- Following the practices established in recent weeks, employ a similarly coordinated, effective and humane response – avoiding fearmongering and panic-driven containment responses – in response to refugees seeking safety in Europe.
- Uphold access to protection across the EU’s borders. This includes ensuring access to the territory for asylum seekers, addressing human rights violations at European borders through the establishment of independent border monitoring mechanisms, and upholding access to fair and full asylum procedures, no matter the circumstances of arrival and without undue restrictions.
- Ensure humane and dignified reception systems across Europe, which respect people’s dignity, protect their mental health, and foster their inclusion into European societies, in line with the aims of the EU Action Plan on Integration and Inclusion. Closed and Controlled-Access Centres, such as those recently inaugurated in the Greek Aegean Islands, risk becoming the norm across Europe. We urge states to reject these models and urgently invest into community-based accommodation.
- Establish a fair, predictable and sustainable system to share responsibility for people seeking protection in Europe, centred on relocations.
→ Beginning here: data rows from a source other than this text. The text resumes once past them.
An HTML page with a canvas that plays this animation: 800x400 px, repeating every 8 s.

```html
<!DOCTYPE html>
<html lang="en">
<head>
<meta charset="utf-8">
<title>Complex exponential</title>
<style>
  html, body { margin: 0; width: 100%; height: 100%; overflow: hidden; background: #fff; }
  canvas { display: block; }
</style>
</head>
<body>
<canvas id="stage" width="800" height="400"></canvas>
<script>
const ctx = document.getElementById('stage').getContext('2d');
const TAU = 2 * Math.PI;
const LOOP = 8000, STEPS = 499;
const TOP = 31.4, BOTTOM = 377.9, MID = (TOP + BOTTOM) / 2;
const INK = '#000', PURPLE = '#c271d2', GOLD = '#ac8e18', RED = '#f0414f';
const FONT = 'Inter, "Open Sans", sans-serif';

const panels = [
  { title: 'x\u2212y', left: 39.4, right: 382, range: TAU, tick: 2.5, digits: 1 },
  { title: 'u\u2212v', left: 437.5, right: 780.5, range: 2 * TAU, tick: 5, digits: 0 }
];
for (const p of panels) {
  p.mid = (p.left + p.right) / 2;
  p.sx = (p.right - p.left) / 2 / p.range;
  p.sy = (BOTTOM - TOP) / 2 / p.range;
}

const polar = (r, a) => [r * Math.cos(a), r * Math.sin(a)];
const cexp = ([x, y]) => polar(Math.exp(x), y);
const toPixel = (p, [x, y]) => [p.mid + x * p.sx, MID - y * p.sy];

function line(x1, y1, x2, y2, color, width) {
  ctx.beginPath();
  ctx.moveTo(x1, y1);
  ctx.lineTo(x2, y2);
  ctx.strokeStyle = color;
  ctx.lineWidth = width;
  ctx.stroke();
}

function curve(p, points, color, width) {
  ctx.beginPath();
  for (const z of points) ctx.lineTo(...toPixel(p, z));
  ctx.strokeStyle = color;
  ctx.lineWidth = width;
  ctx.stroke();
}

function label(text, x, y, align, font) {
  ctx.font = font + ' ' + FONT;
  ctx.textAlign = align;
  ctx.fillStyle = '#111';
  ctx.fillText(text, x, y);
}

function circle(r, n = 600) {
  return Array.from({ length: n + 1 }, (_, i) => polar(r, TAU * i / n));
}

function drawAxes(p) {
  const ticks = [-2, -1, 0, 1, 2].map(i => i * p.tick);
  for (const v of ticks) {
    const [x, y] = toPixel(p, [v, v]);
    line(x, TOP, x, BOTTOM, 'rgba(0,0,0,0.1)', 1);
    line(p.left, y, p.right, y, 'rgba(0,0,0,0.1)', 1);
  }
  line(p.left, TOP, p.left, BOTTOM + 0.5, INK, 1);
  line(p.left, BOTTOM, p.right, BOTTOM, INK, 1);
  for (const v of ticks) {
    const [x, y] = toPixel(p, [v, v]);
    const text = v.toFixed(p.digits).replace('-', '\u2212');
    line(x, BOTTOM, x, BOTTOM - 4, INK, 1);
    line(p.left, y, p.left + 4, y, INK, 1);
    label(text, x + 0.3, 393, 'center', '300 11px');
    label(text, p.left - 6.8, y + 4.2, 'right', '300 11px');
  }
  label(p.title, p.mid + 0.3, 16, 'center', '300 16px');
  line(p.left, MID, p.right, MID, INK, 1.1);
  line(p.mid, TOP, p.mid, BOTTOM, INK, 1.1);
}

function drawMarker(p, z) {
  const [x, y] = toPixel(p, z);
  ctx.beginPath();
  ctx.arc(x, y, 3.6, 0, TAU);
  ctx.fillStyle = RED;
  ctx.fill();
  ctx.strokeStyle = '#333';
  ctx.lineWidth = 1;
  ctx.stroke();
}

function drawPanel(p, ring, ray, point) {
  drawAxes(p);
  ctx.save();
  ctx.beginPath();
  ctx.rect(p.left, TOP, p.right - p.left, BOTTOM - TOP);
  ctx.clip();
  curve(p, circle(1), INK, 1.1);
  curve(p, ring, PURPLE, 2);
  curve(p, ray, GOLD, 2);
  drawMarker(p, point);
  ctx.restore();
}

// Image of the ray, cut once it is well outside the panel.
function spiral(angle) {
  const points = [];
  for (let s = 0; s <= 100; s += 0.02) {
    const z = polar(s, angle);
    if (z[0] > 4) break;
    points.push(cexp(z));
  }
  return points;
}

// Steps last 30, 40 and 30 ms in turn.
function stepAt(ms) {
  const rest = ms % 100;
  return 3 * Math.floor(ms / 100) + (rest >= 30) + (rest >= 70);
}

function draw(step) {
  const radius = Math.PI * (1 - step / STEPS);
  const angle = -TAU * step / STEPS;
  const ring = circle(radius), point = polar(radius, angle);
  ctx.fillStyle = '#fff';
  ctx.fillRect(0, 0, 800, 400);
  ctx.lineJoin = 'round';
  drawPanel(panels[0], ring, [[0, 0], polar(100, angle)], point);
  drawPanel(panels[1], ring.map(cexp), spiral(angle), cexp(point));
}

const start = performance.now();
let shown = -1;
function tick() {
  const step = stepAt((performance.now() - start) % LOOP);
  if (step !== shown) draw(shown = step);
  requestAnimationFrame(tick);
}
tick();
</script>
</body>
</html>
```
States must ensure that solidarity with refugees and with states of first arrival is at the core of any progress on the New Pact on Migration and Asylum negotiations. In the meantime, they should build on the success of recent ad hoc voluntary relocation schemes.
- Significantly expand safe and regular pathways to protection, including by increasing and fulfilling European refugee resettlement pledges, which continue to fall far short of global resettlement needs and the EU’s capacity alike. Resettlement and humanitarian admission pledges for 2022 must be implemented promptly and in full.
- Place refugee protection and humanitarian principles at the centre of the EU’s external action in response to growing humanitarian needs, including through urgent action to address the deaths and pullbacks at the Mediterranean Sea.
What the IRC is doing to help
The IRC is working with partners to assist civilians who have been forced to flee their homes.
In Ukraine, we are working with local partners to provide emergency assistance to internally displaced people. So far we have supported evacuation efforts for women and children, provided critical information services about registration for displaced people, housing, employment and refugee rights as well as psychosocial care through a dedicated hotline. We have also been able to provide material support including access to essentials such as groceries, blankets, warm clothes, electrical appliances and stoves where gas and electricity has been destroyed.
In Poland we are working through partners to provide specialised services to refugees including psychosocial support, cultural assistance and translation services. A dedicated hotline service also provides legal assistance and support for women. Material assistance has included medical equipment for teams operating at refugee reception centres and border crossing points along the Polish/Ukrainian border.
“We will work to respond where we are needed the most and with the services that are needed urgently," says IRC Senior Director of Emergencies, Lani Fortier.
What can you do to help
Find out how you to support people impacted by the crisis in Ukraine here, and share the Tweet below to stand in solidarity.